Probate is required in Texas when someone dies with a will, or dies without a will and leaves assets worth more than $75,000. There are, however, ways to avoid probate.
Probate is not needed when there is no will and the estate is valued at $75,000 or less, in which case a small estate affidavit is used. Probate can also be avoided through estate planning methods that an estate planning attorney can help you implement.
Filing – An application for probate must be filed with a court in the county where the decedent resided. Larger counties have designated probate courts, but smaller counties file with the general county court.
Posting – After filing, the county clerk will post a notice at the courthouse that the probate application was filed. The notice will remain in place for two weeks and if no one has contested the will or the administration of the estate during that time, the court will open the administration. Service of process by mail or in person may be necessary depending on the type of probate.
Appointment of Administrator/Executor – The judge will hold a hearing and legally recognize the decedent’s death.
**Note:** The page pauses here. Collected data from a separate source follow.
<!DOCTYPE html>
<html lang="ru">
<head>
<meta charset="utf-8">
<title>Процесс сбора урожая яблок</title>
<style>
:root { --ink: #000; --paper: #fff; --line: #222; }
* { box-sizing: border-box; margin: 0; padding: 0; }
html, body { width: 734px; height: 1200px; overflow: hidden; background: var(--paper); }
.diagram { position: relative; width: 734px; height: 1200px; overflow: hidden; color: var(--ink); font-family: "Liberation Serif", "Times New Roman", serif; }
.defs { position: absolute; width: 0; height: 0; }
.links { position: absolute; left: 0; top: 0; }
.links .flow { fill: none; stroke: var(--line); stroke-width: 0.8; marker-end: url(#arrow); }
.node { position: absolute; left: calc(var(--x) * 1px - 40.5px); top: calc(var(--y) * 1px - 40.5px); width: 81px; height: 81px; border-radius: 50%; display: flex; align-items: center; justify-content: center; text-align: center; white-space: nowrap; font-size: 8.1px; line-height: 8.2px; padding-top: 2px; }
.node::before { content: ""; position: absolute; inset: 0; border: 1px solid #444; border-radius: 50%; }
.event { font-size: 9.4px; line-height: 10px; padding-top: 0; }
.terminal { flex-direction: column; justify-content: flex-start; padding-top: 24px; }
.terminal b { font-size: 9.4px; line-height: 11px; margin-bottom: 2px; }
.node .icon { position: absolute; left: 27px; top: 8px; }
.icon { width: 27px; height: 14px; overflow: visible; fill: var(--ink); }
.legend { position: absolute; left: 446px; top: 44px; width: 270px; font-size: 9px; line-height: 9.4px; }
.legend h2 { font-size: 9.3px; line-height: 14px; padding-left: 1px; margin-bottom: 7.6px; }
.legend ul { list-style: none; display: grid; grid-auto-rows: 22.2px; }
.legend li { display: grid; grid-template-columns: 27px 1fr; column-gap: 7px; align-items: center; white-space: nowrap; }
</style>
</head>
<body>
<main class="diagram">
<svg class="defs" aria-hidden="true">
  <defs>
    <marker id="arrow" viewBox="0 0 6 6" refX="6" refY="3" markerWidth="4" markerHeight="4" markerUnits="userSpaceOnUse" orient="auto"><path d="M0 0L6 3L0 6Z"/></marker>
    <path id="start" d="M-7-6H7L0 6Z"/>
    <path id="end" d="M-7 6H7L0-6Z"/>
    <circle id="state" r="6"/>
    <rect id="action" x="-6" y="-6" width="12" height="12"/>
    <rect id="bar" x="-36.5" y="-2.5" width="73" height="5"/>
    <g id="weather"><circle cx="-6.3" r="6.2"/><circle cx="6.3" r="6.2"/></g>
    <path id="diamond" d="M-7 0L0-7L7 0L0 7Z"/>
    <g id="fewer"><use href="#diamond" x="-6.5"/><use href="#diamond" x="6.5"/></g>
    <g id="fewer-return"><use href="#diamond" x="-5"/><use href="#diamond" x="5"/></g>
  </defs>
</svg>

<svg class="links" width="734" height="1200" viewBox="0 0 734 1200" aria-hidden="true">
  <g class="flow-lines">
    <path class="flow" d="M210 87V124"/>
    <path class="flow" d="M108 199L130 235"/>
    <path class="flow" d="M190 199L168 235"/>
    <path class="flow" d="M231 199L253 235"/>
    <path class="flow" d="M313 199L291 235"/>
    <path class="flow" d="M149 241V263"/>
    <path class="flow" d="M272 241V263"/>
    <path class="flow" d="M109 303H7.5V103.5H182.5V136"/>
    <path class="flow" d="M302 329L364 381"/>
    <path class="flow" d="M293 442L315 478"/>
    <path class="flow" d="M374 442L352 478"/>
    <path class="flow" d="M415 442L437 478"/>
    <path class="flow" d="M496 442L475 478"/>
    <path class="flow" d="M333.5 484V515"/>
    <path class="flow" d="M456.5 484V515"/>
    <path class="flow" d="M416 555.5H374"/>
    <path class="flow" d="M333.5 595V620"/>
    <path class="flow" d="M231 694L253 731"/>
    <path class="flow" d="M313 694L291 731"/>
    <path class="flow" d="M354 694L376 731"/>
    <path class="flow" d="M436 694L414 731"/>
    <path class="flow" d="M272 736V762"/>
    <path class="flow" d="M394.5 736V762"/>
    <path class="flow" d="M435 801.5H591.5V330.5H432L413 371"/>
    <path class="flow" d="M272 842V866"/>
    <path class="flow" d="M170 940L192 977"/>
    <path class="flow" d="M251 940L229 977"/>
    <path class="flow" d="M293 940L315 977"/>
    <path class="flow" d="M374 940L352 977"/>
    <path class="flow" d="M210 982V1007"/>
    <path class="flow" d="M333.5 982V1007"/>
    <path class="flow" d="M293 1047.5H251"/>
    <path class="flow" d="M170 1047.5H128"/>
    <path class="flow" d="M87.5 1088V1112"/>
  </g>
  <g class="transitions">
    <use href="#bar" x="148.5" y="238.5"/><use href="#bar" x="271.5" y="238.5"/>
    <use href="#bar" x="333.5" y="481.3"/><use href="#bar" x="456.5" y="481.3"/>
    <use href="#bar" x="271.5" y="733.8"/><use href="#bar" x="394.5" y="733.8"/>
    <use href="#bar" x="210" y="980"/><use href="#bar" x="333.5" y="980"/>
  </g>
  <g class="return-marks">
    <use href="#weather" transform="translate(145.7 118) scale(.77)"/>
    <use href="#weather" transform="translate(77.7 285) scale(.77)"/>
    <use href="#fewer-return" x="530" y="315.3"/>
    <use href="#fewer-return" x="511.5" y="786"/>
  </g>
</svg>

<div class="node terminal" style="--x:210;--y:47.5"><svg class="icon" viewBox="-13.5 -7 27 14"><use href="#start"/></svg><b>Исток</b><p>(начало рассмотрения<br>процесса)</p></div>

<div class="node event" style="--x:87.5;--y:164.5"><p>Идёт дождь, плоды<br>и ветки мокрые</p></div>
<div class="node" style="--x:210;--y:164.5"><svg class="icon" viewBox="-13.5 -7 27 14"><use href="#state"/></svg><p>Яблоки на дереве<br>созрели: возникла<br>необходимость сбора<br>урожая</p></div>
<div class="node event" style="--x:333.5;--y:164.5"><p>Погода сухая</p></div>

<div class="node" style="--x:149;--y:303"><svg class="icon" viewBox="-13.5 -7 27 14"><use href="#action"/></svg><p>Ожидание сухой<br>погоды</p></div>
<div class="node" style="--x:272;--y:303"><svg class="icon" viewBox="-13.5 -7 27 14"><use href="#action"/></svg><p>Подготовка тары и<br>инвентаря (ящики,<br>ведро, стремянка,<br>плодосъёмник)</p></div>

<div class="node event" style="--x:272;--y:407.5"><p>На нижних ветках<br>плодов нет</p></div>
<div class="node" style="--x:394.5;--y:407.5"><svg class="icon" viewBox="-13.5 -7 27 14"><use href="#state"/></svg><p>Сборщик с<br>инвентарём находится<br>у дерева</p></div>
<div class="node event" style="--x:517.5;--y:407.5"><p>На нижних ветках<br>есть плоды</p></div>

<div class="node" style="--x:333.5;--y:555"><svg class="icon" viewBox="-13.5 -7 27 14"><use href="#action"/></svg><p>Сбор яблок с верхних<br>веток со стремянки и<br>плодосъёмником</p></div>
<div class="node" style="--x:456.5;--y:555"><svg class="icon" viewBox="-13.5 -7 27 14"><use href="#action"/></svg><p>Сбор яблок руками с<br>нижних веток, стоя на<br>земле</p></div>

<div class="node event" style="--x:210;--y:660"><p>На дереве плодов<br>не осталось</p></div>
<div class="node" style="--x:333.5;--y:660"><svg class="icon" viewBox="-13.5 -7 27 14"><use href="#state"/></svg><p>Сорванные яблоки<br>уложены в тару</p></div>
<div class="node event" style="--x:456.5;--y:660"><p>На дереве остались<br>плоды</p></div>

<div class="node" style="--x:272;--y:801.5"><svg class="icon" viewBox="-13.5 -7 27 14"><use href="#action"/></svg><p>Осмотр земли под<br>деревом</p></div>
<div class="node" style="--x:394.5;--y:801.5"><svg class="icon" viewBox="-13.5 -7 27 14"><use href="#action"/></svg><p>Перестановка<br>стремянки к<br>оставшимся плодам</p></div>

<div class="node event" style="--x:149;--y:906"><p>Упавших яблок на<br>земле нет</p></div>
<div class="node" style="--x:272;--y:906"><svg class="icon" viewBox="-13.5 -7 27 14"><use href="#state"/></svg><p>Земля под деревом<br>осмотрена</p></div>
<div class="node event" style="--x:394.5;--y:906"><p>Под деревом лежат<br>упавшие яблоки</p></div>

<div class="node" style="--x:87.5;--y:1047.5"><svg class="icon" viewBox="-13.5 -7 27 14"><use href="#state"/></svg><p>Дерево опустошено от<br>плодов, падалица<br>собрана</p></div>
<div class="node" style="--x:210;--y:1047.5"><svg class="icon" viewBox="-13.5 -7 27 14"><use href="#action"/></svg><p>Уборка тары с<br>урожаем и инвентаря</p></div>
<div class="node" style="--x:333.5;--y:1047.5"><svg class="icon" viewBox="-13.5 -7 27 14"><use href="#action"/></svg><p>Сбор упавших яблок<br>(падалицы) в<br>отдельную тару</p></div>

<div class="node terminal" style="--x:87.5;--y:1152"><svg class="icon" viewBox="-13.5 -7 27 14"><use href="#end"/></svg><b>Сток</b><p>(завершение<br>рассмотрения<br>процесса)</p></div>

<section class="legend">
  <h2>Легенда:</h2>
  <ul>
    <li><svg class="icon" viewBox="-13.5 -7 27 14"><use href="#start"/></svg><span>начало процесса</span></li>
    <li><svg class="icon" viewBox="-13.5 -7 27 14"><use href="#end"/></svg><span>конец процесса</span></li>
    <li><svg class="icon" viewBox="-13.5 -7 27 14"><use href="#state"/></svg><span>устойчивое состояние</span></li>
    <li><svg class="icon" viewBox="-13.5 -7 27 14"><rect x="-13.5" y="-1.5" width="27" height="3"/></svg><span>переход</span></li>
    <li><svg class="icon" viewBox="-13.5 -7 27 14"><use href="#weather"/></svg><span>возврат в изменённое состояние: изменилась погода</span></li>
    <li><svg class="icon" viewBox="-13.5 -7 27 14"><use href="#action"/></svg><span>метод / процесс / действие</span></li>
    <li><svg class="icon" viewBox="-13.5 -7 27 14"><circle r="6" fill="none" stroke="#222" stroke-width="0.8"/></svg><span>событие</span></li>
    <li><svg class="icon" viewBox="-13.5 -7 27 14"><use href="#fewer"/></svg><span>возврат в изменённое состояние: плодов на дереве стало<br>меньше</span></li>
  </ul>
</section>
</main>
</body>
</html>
The judge will then verify that the decedent’s will was valid or that there was no will, and then the judge will either recognize the executor if there is a valid will or appoint an administrator if there is no will.
Inventory of Assets – It is the job of the executor or administrator to catalog and file with the county clerk all the assets of the estate within 90 days of their appointment. The document is called Inventory, Appraisement, and List of Claims. There is an exception though for independent executors. They may file an Affidavit in Lieu of Inventory that swears that there are no unpaid debts and that all beneficiaries have received a copy of the inventory. This exception provides privacy for the estate by not making the inventory public record.
Heirs and Beneficiaries Identified – If there is a valid will, the executor of the estate must notify the beneficiaries. If there is no will, the Texas probate court will determine the heirs. Determination of heirship can be complicated. The application to determine heirship must be filed in the county where the real property of the estate is located, and if there are unknown heirs, notices of the probate proceedings must be posted in newspapers and at the courthouse. A secured creditor may also initiate the determination of heirship proceedings.
Notifying Creditors – The creditors of the estate must be notified so that debts can be paid out of the estate before the assets are distributed. Creditors are typically noticed by publication in the local newspaper.
Resolving Contests – If a beneficiary is contesting the will, the judge must hold a hearing and make a ruling on the issue before the assets can be distributed. The person contesting the will must prove in court that it is invalid. If the will is found to be invalid, the estate must be administered under the laws of intestacy.
Distribution – Finally, the assets must be distributed to the beneficiaries or the heirs.
Other than Dependent Administrations, probate typically takes between 3 to 6 months. If disputes arise, it can take much longer.
The attorney fees may range may be as low as $1,000 or significantly higher, depending on the work involved, the complexity, and the type of probate. For example, a Muniment of Title may only cost $1,000 to $1,500 in attorney fees, whereas a complex Dependent Administration could cost up to $10,000 or more. Court costs and the costs to publish, post, and serve notices could cost an additional $500.
The probate process is very complex and involves extensive legal knowledge. Each case is unique, and the process could be as simple as a few filings and a single prove-up hearing, or it could be multifaceted and require a great deal of court involvement. If you are unsure of where to start or even how much work the probate process will involve, schedule a consultation with our Texas Probate Attorneys.